I’m beginning to understand Sam Harris’ argument. He’s seeking an alternative to religion as the basis for morality, and he’s seeing morality as the core issue of our time. In a presentation and lengthy discussion at the Edge Foundation conference on The New Science of Morality, Harris explained that he wants science to take on the project of moral persuasion.
How can we persuade all of the people who are committed to silly and harmful things in the name of “morality” to change their commitments, to have different goals in life, and to lead better lives? I think that this third project is actually the most important project facing humanity at this point in time.
It subsumes everything else we could care about — from arresting climate change, to stopping nuclear proliferation, to curing cancer, to saving the whales. Any effort that requires that we collectively get our priorities straight and marshal massive commitments of time and resources would fall within the scope of this project. To build a viable global civilization we must begin to converge on the same economic, political, and environmental goals.
I agree with Harris that the foundation of almost all suffering may well be our human inability to understand how to act morally and to act on that knowledge. However, I’m not certain science — or as Harris explains — a scientific approach is the answer. My year-long search for goodness is, at least in part, my quest to understand this problem and to glimpse possible answers.

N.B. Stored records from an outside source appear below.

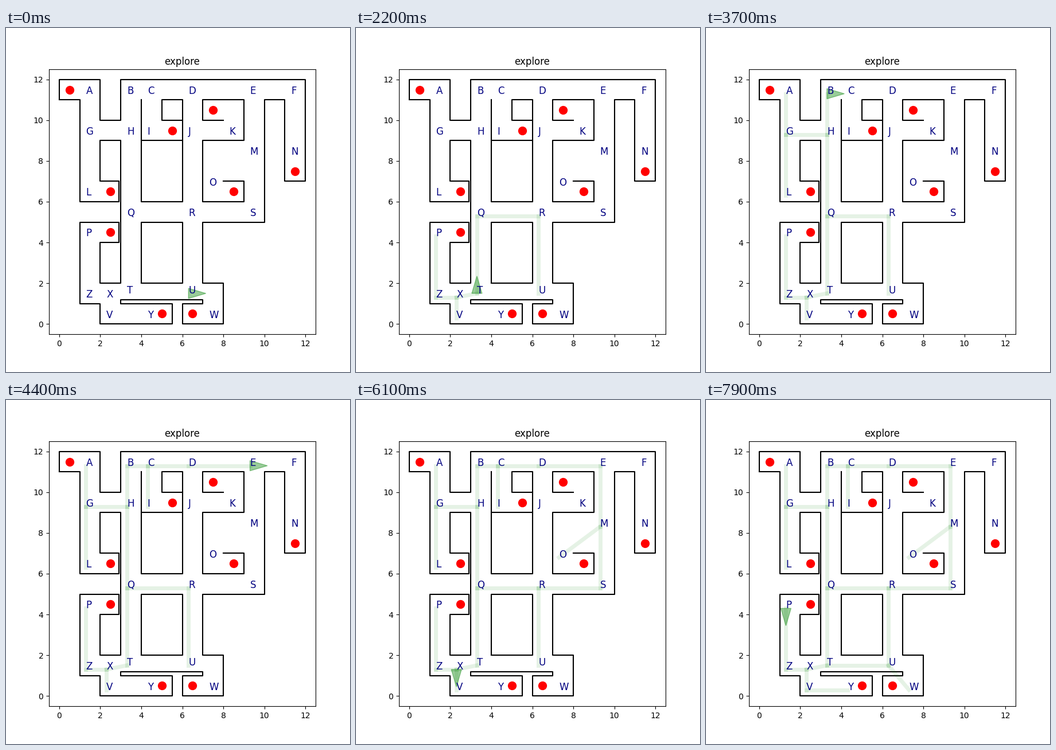
Write a matplotlib script that moves like this. It is 600 by 600 pixels and loops after 8 s.

```python
import matplotlib.pyplot as plt
from matplotlib.animation import FuncAnimation
from matplotlib.patches import Polygon

NODES = {
    "A": (1.3, 11.3), "B": (3.3, 11.3), "C": (4.3, 11.3), "D": (6.3, 11.3),
    "E": (9.3, 11.3), "F": (11.3, 11.3), "G": (1.3, 9.3), "H": (3.3, 9.3),
    "I": (4.3, 9.3), "J": (6.3, 9.3), "K": (8.3, 9.3), "L": (1.3, 6.3),
    "M": (9.3, 8.3), "N": (11.3, 8.3), "O": (7.3, 6.8), "P": (1.3, 4.3),
    "Q": (3.3, 5.3), "R": (6.3, 5.3), "S": (9.3, 5.3), "T": (3.3, 1.5),
    "U": (6.3, 1.5), "V": (2.3, 0.3), "W": (7.3, 0.3), "X": (2.3, 1.3),
    "Y": (4.3, 0.3), "Z": (1.3, 1.3),
}
HEADINGS = {"N": (0, 1), "E": (1, 0), "S": (0, -1), "W": (-1, 0)}
GOALS = [(0.5, 11.5), (7.5, 10.5), (5.5, 9.5), (11.5, 7.5), (2.5, 6.5),
         (8.5, 6.5), (2.5, 4.5), (5, 0.5), (6.5, 0.5)]

# Each wall: a start point, then alternating x / y targets.
WALLS = [
    ((0, 11), "y", [12, 2, 10, 3, 12, 12, 7, 11, 11, 10, 5, 7, 2, 8, 0, 6, 1,
                    7, 1.2, 3, 1, 5.5, 0, 2, 1, 1, 5, 2.9, 4, 2, 2, 3, 9, 2,
                    7, 2.9, 6, 1, 11, 0]),
    ((4, 11), "y", [6, 6, 11, 5, 10, 6]),
    ((4, 9), "x", [6]),
    ((4, 2), "x", [6, 5, 4, 2]),
    ((8, 10), "x", [7, 11, 9, 9, 7, 6, 9, 7, 8]),
]

# One pose per step: node, then heading.
WALK = """
UE UN RN RW QW QS TS TW XW XS VE VN VE VN XN XW ZN PE PS ZE
XE TE TN QN HN HW GW GS LE GN AW AS GS GE HE HN BN BE CE CS
IE CN CE DE EE ES MS MW OE ME MS SS SW RW RN RW QW QS TS TW
XW XS XE XS XE TE UE WW UW TW XW XS VE YS VN XN XW ZN PE PS
""".split()


def wall_points(start, axis, targets):
    x, y = start
    pts = [(x, y)]
    for t in targets:
        if axis == "x":
            x, axis = t, "y"
        else:
            y, axis = t, "x"
        pts.append((x, y))
    return pts


def arrow(pose, length=0.85, half=0.25):
    x, y = NODES[pose[0]]
    dx, dy = HEADINGS[pose[1]]
    return [(x - dy * half, y + dx * half),
            (x + dx * length, y + dy * length),
            (x + dy * half, y - dx * half)]


fig, ax = plt.subplots(figsize=(6, 6), dpi=100)
ax.set(xlim=(-0.5, 12.5), ylim=(-0.5, 12.5), title="explore")

for wall in WALLS:
    ax.plot(*zip(*wall_points(*wall)), color="black", lw=1.5)
ax.plot(*zip(*GOALS), "ro", ms=10)
for name, (x, y) in NODES.items():
    ax.text(x, y, name, fontsize=12, color="navy")

# Every corridor becomes visible the first time it is walked.
trail, seen = [], set()
for step in range(1, len(WALK)):
    a, b = WALK[step - 1][0], WALK[step][0]
    edge = frozenset((a, b))
    if a != b and edge not in seen:
        seen.add(edge)
        line, = ax.plot(*zip(NODES[a], NODES[b]), color="green", lw=5, alpha=0.1)
        trail.append((step, line))

robot = ax.add_patch(Polygon(arrow(WALK[0]), closed=True, color="green", alpha=0.4))


def update(i):
    robot.set_xy(arrow(WALK[i]))
    for step, line in trail:
        line.set_visible(step <= i)
    return [robot] + [line for _, line in trail]


ani = FuncAnimation(fig, update, frames=len(WALK), interval=100, repeat=True)
plt.show()
```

But the more I listen to Harris, the more I see the danger of our shared quest. Human experience is littered with the bodies and minds of those who have been sacrificed on the altar of Moral Right. (Think Taliban. Think Ugandan anti-gay lawmakers. Think genocide: I’m right. You’re wrong. Therefore, you must do what I say.)
I suspect that it’s fear of the errors of the past (and sometimes of the present) that makes so many people shy away from the topic of morality. And yet, the problem we’re considering — that sinking, awful lack of morality that’s crippling society — is real.
How do we do this morality thing in a way that actually helps people, instead of hurting them?